[Recorded data]:
*** Block opens ***
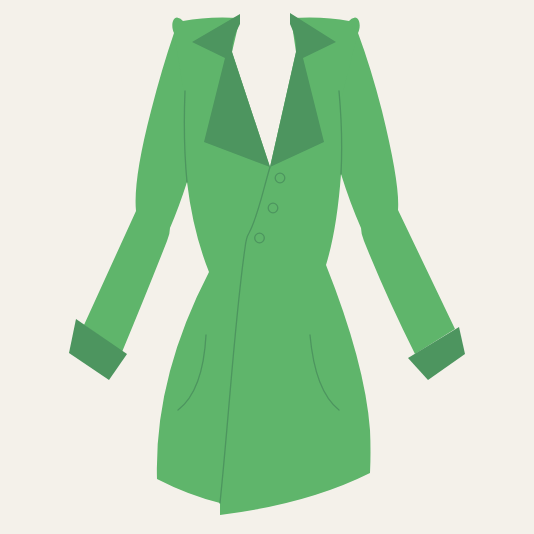
<!DOCTYPE html>
<html lang="en">
<head>
<meta charset="utf-8">
<title>Green coat</title>
<style>
:root { --paper: #f4f1ea; --cloth: #5fb56b; --trim: #4d955f; }
html, body { margin: 0; background: var(--paper); overflow: hidden; }
svg { display: block; width: 534px; height: 534px; }
.cloth { fill: var(--cloth); }
.trim { fill: var(--trim); }
.seams { fill: none; stroke: var(--trim); stroke-width: 1.3; stroke-linecap: round; }
</style>
</head>
<body>
<svg viewBox="0 0 534 534" role="img" aria-label="Green coat with dark green collar and cuffs">
  <rect width="534" height="534" fill="var(--paper)"/>
  <g class="cloth">
    <path id="sleeve-left" d="M174 33C171 27 172 18 177 17.500Q181 18 183 21L200 60L187 182Q179 207 170 228Q170 234 167 241Q147 292 122 352L84 325L136 211Q133 180 151 111Q162 68 174 33Z"/>
    <path id="sleeve-right" d="M358 33C361 27 360 18 355 17.500Q351 18 349 21L330 60L341 174Q350 203 361 228Q361 234 364 241Q386 296 415 354L455 329L398 210Q400 184 382 111Q371 68 358 33Z"/>
    <path id="body" d="M183 21Q208 16 240 18L232 52L270 167L296 52L291 18Q325 16 349 21L358 33L341 100L341 174Q337 229 326 265Q365 363 370 430Q371 452 370 473Q308 504 220 515L220 503Q188 495 157 479Q154 378 209 272Q193 232 187 182L185 100L174 33Z"/>
  </g>
  <g id="collar" class="trim">
    <path d="M240 14V24Q232 38 232 52L270 167L204 142L225 58L192 42Z"/>
    <path d="M290 13V24Q297 38 296 52L270 167L324 142L303 58L336 42Z"/>
  </g>
  <g id="cuffs" class="trim">
    <path d="M76 319L127 354L109 380L69 353Z"/>
    <path d="M459 327L408 358L428 380L465 354Z"/>
  </g>
  <g id="seams" class="seams">
    <path d="M185 91Q183 140 187 182M339 91Q343 135 341 174"/>
    <path d="M270 167C262 194 258 216 249 233Q246 238 245 248C235 316 229 416 220 503"/>
    <path d="M206 335Q203 391 178 410M310 335Q315 391 339 410"/>
    <circle cx="280" cy="178" r="4.800"/>
    <circle cx="273" cy="208" r="4.800"/>
    <circle cx="259.500" cy="238" r="4.800"/>
  </g>
</svg>
</body>
</html>
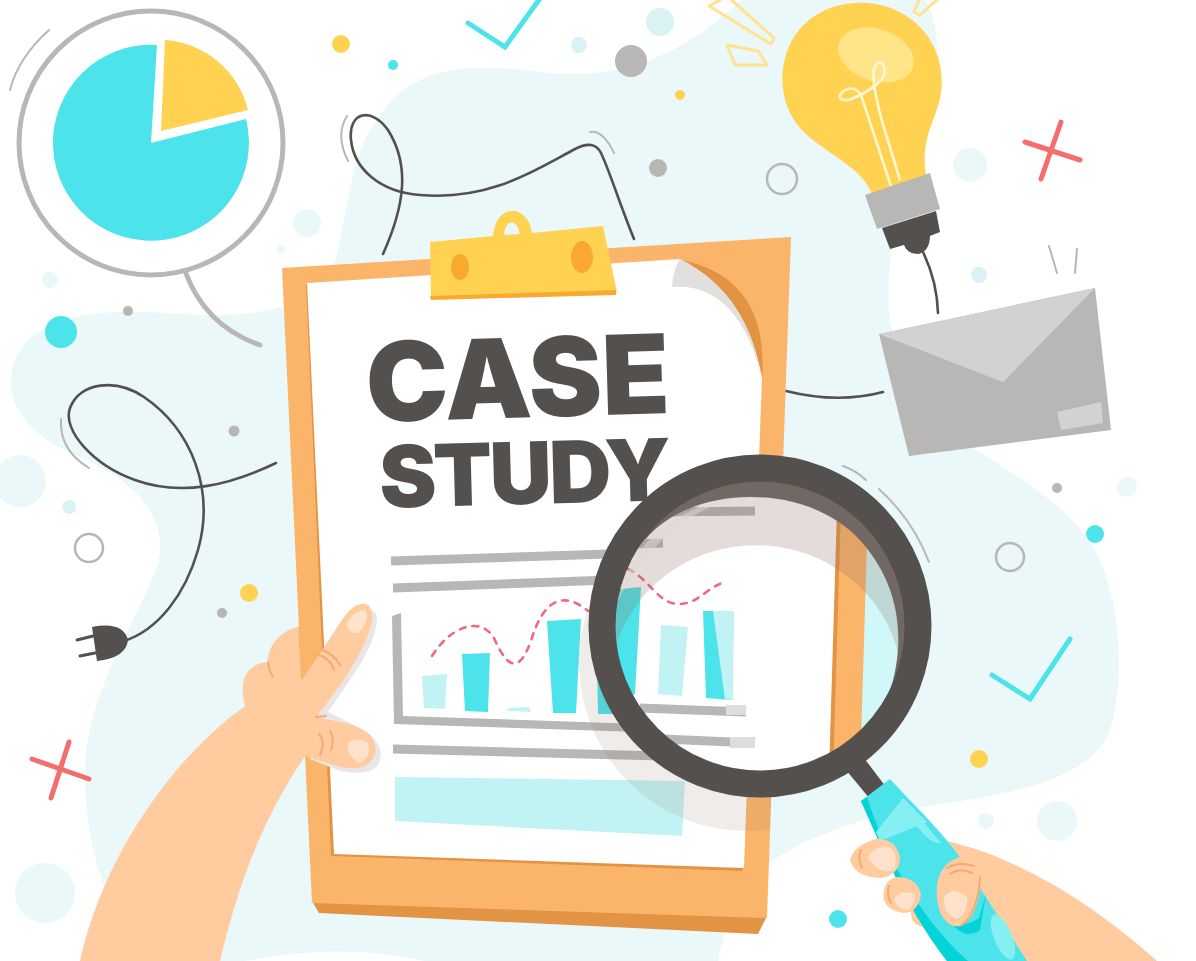
<!DOCTYPE html>
<html lang="en">
<head>
<meta charset="utf-8">
<title>Case study</title>
<style>
:root{--mist:#eaf8f9;--cyan:#4de3ea;--cyan-deep:#05d3da;--cyan-pale:#c2f3f4;--yellow:#ffd251;--amber:#f9a930;--orange:#fbb56a;--orange-deep:#e29444;--ink:#54504d;--grey:#b8b7b6;--grey-light:#d3d2d2;--coral:#f56d6d;--skin:#ffcb9f;--nail:#ffe2cc;--skin-line:#f2ab78}
*{margin:0;padding:0;box-sizing:border-box}
body{background:#fff;overflow:hidden}
.poster{position:relative;width:1196px;height:961px;overflow:hidden;background:#fff}
.layer{position:absolute;left:0;top:0;display:block}
.title{font:900 110px/1 Inter,"Open Sans",sans-serif;color:var(--ink)}
.title span{position:absolute;white-space:nowrap}
.title-case{left:367px;top:327px;transform:rotate(-1.7deg);transform-origin:0 95px}
.title-study{left:380px;top:434px;font-size:86px;letter-spacing:-2.5px;transform:rotate(-1.5deg);transform-origin:0 74px}
.mist{fill:var(--mist)}.cyan{fill:var(--cyan)}.cyan-deep{fill:var(--cyan-deep)}.cyan-pale{fill:var(--cyan-pale)}
.yellow{fill:var(--yellow)}.amber{fill:var(--amber)}.orange{fill:var(--orange)}.orange-deep{fill:var(--orange-deep)}
.ink{fill:var(--ink)}.grey{fill:var(--grey)}.grey-light{fill:var(--grey-light)}.skin{fill:var(--skin)}.nail{fill:var(--nail)}.white{fill:#fff}
.wire,.ring,.tick,.cross,.motion,.trend,.crease,.rule,.ray{fill:none;stroke-linecap:round}
.wire{stroke:var(--ink);stroke-width:2.6}
.ring{stroke:var(--grey);stroke-width:2.5}
.motion{stroke:var(--grey);stroke-width:2}
.tick{stroke:var(--cyan);stroke-width:5}
.cross{stroke:var(--coral);stroke-width:5}
.ray{stroke:#ffe391;stroke-width:3;stroke-linejoin:round}
.trend{stroke:#ee6a80;stroke-width:2.6;stroke-dasharray:6 7}
.crease{stroke:var(--skin-line);stroke-width:2}
.rule{stroke:var(--grey);stroke-width:9;stroke-linecap:butt}
</style>
</head>
<body>
<main class="poster">
<svg class="layer" width="1196" height="961" viewBox="0 0 1196 961" aria-hidden="true">
<defs>
<clipPath id="board-area"><path d="M282 268L791 237 767 918 758 934 319 913 312 903Z"/></clipPath>
</defs>
<g id="backdrop" class="mist">
<path d="M742 0H925C960 60 910 150 893 240C880 320 893 385 955 435C1010 475 1070 500 1100 560C1122 610 1125 690 1108 735C1082 785 1000 795 915 808C850 820 765 850 745 890Q725 920 718 961H425Q340 942 245 961H155C110 925 85 850 85 775C85 690 145 610 159 560C168 510 125 475 75 455C25 433 5 400 12 370C25 310 110 308 180 314C250 318 315 310 332 270C350 220 345 150 388 105C425 60 490 65 550 73C640 80 690 45 742 0Z"/>
<circle cx="307" cy="223" r="14"/><circle cx="281" cy="249" r="4"/><circle cx="50" cy="280" r="8"/><circle cx="20" cy="481" r="26"/><circle cx="45" cy="893" r="30"/><circle cx="970" cy="165" r="17"/><circle cx="1127" cy="487" r="10"/><circle cx="1057" cy="821" r="20"/><circle cx="986" cy="821" r="8"/>
<g fill="#d9f3f5"><circle cx="660" cy="22" r="14"/><circle cx="579" cy="45" r="8"/><circle cx="69" cy="507" r="7"/><circle cx="979" cy="275" r="8"/></g>
</g>
<g id="dots">
<g class="yellow"><circle cx="341" cy="44" r="9"/><circle cx="680" cy="95" r="5"/><circle cx="249" cy="593" r="9"/><circle cx="979" cy="759" r="9"/></g>
<g class="cyan"><circle cx="393" cy="65" r="5"/><circle cx="61" cy="332" r="16"/><circle cx="1095" cy="534" r="9"/><circle cx="838" cy="919" r="9"/></g>
<g class="grey"><circle cx="631" cy="61" r="16"/><circle cx="658" cy="168" r="9"/><circle cx="128" cy="311" r="5"/><circle cx="234" cy="431" r="5.5"/><circle cx="222" cy="613" r="5"/><circle cx="1057" cy="488" r="5"/></g>
<circle class="ring" cx="782" cy="179" r="15"/><circle class="ring" cx="89" cy="548" r="14"/><circle class="ring" cx="1010" cy="557" r="14"/>
</g>
<g id="ticks-and-crosses">
<path class="tick" d="M468 23L505 47 541-3M992 675L1030 699 1070 639"/>
<path class="cross" d="M1025 142L1080 160M1061 122L1041 179M32 759L89 779M69 742L51 798"/>
</g>
<g id="pie-chart">
<circle cx="151" cy="143" r="132" class="white" stroke="#b8b7b6" stroke-width="5"/>
<path class="cyan" d="M151 143L157 45A98 98 0 1 0 246 119Z"/>
<path class="yellow" d="M161 131L165 40A92 92 0 0 1 248 110Z"/>
<path d="M185 271Q205 326 260 345" fill="none" stroke="#b8b7b6" stroke-width="5" stroke-linecap="round"/>
<path class="motion" d="M10 90Q18 58 49 30"/>
</g>
<g id="cables">
<path class="wire" d="M383 254C405 205 410 165 388 130C372 107 348 111 351 140C354 169 380 192 420 195C490 201 535 170 575 149Q594 139 601 153C610 172 620 205 634 239"/>
<path class="motion" d="M347 116Q335 135 348 161M590 132Q603 130 614 153"/>
<path class="wire" d="M276 463C230 485 182 497 135 480C93 465 62 430 70 408C80 382 116 378 144 397C192 430 215 490 198 550C185 595 158 630 124 641"/>
<path class="motion" d="M61 419Q59 450 89 468"/>
<path class="ink" d="M92 627Q123 621 128 640Q126 658 97 661Z"/>
<path d="M93 636L77 640M95 653L80 656" stroke="#54504d" stroke-width="3" stroke-linecap="round"/>
<path class="wire" d="M786 391Q838 404 883 392M922 250Q937 280 938 313"/>
</g>
<g id="light-bulb">
<path class="ray" d="M709 6L727-4 774 38 771 44ZM727 45L758 51 767 65H735ZM914 12L920-2M914 12L920 15 938-1"/>
<path class="yellow" d="M872 194C862 166 823 153 801 129C776 102 777 57 799 30C825-2 878-6 911 19C940 41 949 79 936 112C927 135 921 155 927 178Z"/>
<ellipse cx="876" cy="55" rx="39" ry="26" fill="#ffe588" transform="rotate(18 876 55)"/>
<path d="M891 186L861 95C853 82 838 92 840 98C845 105 870 92 882 79C889 69 881 56 875 66C870 76 878 105 881 118L900 180" fill="none" stroke="#fff6d2" stroke-width="2.6"/>
<path class="grey" d="M865 195L930 173 940 209 877 229Z"/>
<path class="ink" d="M882 228L936 211 940 232 930 236Q930 250 919 254Q907 254 904 245L890 249Z"/>
</g>
<g id="envelope">
<path class="grey" d="M879 334L1095 288 1111 430 909 456Z"/>
<path class="grey-light" d="M879 334L1095 288 1003 382ZM1057 412L1101 402 1103 423 1061 430Z"/>
<path class="motion" d="M1049 246L1057 273M1077 249L1075 273"/>
</g>
<g id="clipboard">
<path class="orange-deep" d="M312 901L319 913 758 934 767 916Z"/>
<path class="orange" d="M282 268L791 237 767 918 312 903Z"/>
<path class="orange-deep" d="M306 284L331 856 742 871 744 866ZM676 259Q770 275 762 380L752 380Z"/>
<path class="white" d="M307 283L680 259C730 285 752 325 762 378L744 868 334 854Z"/>
<path fill="#e2e0df" d="M680 259C730 285 752 325 762 378C746 311 712 283 672 287Q673 269 680 259Z"/>
<path class="yellow" fill-rule="evenodd" d="M430 242L493 236C496 202 528 204 532 233L603 226 617 292 431 298ZM504 235L520 234C517 218 505 219 504 235Z"/>
<path class="amber" d="M430 296L616 290V295L431 300Z"/>
<ellipse class="amber" cx="460" cy="267" rx="9" ry="13"/><ellipse class="amber" cx="582" cy="257" rx="11" ry="16"/>
</g>
<g id="report">
<path class="rule" d="M391 561L640 553M393 588L610 580M393 749L700 757"/>
<path class="grey" d="M392 616L401 613 403 716 640 724V732L394 724Z"/>
<path class="cyan-pale" d="M422 676L447 674 445 709 424 708ZM509 708L529 707 531 712 507 711ZM395 777L685 781 682 836 395 821Z"/>
<path class="cyan" d="M462 654L490 653 488 712 465 711ZM547 621L581 619 576 713 553 713ZM596 618L625 616V714H598Z"/>
<path class="trend" d="M432 656C450 627 480 615 494 638C510 675 521 668 531 641C543 600 563 590 588 611"/>
</g>
<circle cx="747" cy="663" r="168" fill="#8a6a5c" opacity=".13" clip-path="url(#board-area)"/>
<g id="left-hand">
<path fill="#eae6e5" d="M322 690L352 628Q372 600 377 617Q377 640 352 677L328 712 366 731Q386 746 379 764Q370 777 340 771L310 759Z"/>
<path class="skin" d="M80 961C100 870 160 768 245 706C238 682 246 663 268 662C268 643 283 630 298 627L302 680 344 617Q358 598 369 606Q377 616 365 642Q352 672 316 717L345 723Q375 730 376 751Q370 773 340 767L305 756C255 830 235 900 220 961Z"/>
<path class="orange" d="M298 627L301 680 315 660 313 622Z"/>
<path class="nail" d="M347 625Q351 611 365 610Q371 621 358 633Q349 634 347 625ZM348 744Q355 736 368 743Q371 758 360 763Q347 758 348 744Z"/>
<path class="crease" d="M315 654Q330 657 334 670M320 649Q334 654 340 665M268 662Q269 672 273 676M319 734Q326 742 320 755M330 731Q335 739 331 750M316 717L326 716"/>
</g>
</svg>
<h1 class="title"><span class="title-case">CASE</span> <span class="title-study">STUDY</span></h1>
<svg class="layer" width="1196" height="961" viewBox="0 0 1196 961" aria-hidden="true">
<defs>
<clipPath id="lens-area"><circle cx="760" cy="626" r="146"/></clipPath>
</defs>
<g id="lens-view" clip-path="url(#lens-area)">
<rect class="white" x="610" y="475" width="300" height="300"/>
<path d="M862 480H910V775H856Z" fill="#d0f8f9"/>
<path class="orange" d="M840 475H869L860 775H829Z"/>
<path class="orange-deep" d="M838 475H842L833 775H829Z"/>
<path class="cyan" d="M612 590L641 587 635 694 612 706ZM703 611H734L731 700 706 698Z"/>
<path class="cyan-pale" d="M661 625L688 627 682 696 658 694ZM713 611H734L733 700 725 699Z"/>
<path class="trend" d="M628 569C650 579 658 605 680 604C699 603 704 590 722 583"/>
<path class="rule" stroke-width="7" d="M610 545L663 543M640 708L746 712M640 738L755 743M660 512L755 511"/>
<path d="M726 705H746V715H726ZM730 737H755V748H730Z" fill="#dedddd"/>
<path fill="#8a6a5c" opacity=".23" fill-rule="evenodd" d="M600 470H920V780H600ZM613 657A143 143 0 0 0 899 657A146 140 0 0 0 613 657Z"/>
<path fill="#716863" d="M645 540C690 485 800 482 855 535C900 580 908 640 888 697L925 680V460H630Z"/>
<path fill="#e3dad6" opacity=".5" d="M617 602C655 530 705 500 755 496C700 500 650 520 625 578Z"/>
</g>
<g id="magnifier">
<path class="ink" d="M846 770L864 758 886 787 870 799Z"/>
<circle cx="760" cy="626" r="158" fill="none" stroke="#54504d" stroke-width="27"/>
<path class="motion" d="M843 466Q855 470 866 480M879 489Q913 520 929 562"/>
</g>
<g id="right-hand">
<path class="skin" d="M930 838C1010 850 1095 905 1157 961H1010L930 880ZM905 880L935 918Q925 935 912 920Z"/>
<path class="cyan" d="M861 801L890 779C920 812 948 836 971 874L1027 961H947C917 922 897 882 876 835Z"/>
<path class="cyan-deep" d="M861 801L867 797C888 865 927 925 968 961H947C917 922 897 882 876 835Z"/>
<path fill="#86eff2" d="M876 832L903 798 927 822 888 838 880 841ZM903 798L941 843Q930 845 912 820Z"/>
<ellipse cx="1003" cy="937" rx="9" ry="24" fill="#86eff2" transform="rotate(-22 1003 937)"/>
<path class="cyan-deep" d="M940 905Q955 935 979 918L986 894 980 930Q960 945 940 905Z"/>
<path class="skin" d="M937 897C935 875 945 858 966 856Q985 862 980 889C976 916 965 931 951 925Q938 917 937 897ZM850 860Q853 846 876 839Q896 838 900 858Q900 873 883 878Q855 878 850 860ZM884 900Q881 880 898 877Q918 878 921 895Q918 913 903 913Q888 911 884 900Z"/>
<path class="nail" d="M944 897Q953 885 967 897Q968 913 957 919Q943 914 944 897ZM868 858Q874 845 890 847Q899 856 894 870Q879 875 868 858ZM894 899Q900 889 914 894Q917 905 908 910Q897 909 894 899Z"/>
<path class="crease" d="M947 868Q958 861 974 866M950 874Q960 867 972 873M861 850Q857 859 862 868M889 886Q886 894 891 903M980 877Q978 912 962 925"/>
</g>
</svg>
</main>
</body>
</html>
*** Block closes ***
[Problem statement]:
Bring together all lines in the records where the word "right" is found.

[Response area]:
    <path id="sleeve-right" d="M358 33C361 27 360 18 355 17.500Q351 18 349 21L330 60L341 174Q350 203 361 228Q361 234 364 241Q386 296 415 354L455 329L398 210Q400 184 382 111Q371 68 358 33Z"/>
<g id="right-hand">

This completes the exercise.